→ GOAL OF THE EXERCISE: Track down each line below containing the string "return" and copy it.

→ GIVEN RECORDS:
=== Begin Enclosure ===

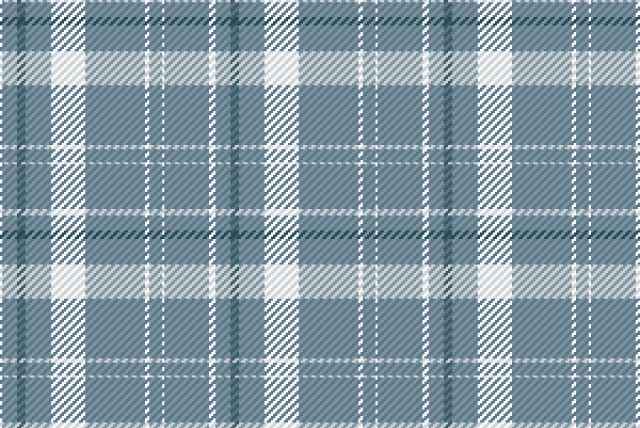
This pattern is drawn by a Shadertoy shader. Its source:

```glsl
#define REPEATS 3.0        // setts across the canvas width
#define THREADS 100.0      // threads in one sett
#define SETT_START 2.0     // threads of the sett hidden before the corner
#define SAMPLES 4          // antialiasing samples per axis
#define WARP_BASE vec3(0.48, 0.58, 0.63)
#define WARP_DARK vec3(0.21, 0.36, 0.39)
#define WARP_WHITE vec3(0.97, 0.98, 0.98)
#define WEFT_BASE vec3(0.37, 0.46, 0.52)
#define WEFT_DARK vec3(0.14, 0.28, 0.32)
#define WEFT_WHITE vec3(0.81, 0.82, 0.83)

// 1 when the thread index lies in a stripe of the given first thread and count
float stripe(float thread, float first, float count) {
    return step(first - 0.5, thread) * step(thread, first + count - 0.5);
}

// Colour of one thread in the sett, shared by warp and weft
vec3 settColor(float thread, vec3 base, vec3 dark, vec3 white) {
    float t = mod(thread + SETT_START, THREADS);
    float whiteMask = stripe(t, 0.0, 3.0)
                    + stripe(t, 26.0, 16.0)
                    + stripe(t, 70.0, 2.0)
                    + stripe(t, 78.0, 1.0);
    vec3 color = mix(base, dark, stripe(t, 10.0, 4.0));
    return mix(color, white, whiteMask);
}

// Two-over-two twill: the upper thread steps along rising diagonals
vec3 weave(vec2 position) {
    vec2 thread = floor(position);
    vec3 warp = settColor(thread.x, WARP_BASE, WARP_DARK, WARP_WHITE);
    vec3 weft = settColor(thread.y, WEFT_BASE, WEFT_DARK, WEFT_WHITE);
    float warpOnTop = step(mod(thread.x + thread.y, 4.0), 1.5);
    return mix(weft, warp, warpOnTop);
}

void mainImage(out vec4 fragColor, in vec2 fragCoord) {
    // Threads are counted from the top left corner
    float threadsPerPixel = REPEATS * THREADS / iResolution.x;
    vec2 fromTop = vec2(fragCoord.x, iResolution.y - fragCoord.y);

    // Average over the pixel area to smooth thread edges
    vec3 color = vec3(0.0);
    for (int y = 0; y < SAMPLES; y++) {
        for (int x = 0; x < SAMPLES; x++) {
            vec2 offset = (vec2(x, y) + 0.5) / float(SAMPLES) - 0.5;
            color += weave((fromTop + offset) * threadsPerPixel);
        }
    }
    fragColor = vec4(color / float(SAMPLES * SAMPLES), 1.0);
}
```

=== End Enclosure ===
=== Begin Enclosure ===

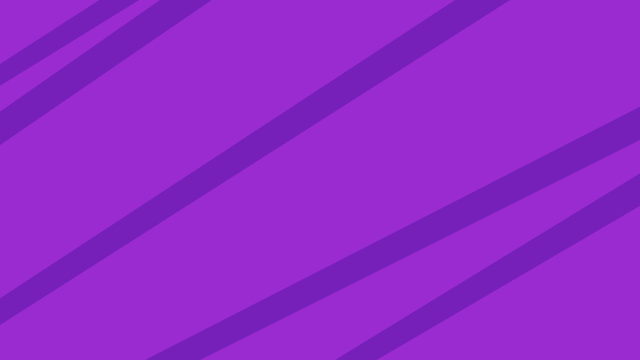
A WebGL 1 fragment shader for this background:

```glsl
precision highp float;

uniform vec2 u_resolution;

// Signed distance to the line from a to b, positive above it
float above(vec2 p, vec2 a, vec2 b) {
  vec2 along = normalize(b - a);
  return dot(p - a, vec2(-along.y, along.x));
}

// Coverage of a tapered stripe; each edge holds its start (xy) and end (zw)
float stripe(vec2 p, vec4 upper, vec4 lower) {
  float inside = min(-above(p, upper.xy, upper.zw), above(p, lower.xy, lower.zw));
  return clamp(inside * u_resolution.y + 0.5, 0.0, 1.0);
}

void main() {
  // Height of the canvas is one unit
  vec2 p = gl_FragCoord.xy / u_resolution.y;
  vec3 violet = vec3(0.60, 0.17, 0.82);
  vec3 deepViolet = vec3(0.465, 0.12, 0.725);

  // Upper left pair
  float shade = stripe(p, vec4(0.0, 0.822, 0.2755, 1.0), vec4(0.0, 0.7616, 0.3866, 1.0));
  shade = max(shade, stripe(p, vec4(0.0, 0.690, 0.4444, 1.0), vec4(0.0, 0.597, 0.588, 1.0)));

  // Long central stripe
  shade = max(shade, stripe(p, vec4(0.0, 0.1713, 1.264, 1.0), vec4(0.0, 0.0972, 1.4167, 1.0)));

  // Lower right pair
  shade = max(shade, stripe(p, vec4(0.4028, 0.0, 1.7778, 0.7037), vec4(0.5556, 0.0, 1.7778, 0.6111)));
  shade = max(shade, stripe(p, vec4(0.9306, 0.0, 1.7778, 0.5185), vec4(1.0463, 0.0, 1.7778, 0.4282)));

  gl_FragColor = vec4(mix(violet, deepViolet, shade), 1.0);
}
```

=== End Enclosure ===

→ EXERCISE ANSWER:
    return step(first - 0.5, thread) * step(thread, first + count - 0.5);
    return mix(color, white, whiteMask);
    return mix(weft, warp, warpOnTop);
  return dot(p - a, vec2(-along.y, along.x));
  return clamp(inside * u_resolution.y + 0.5, 0.0, 1.0);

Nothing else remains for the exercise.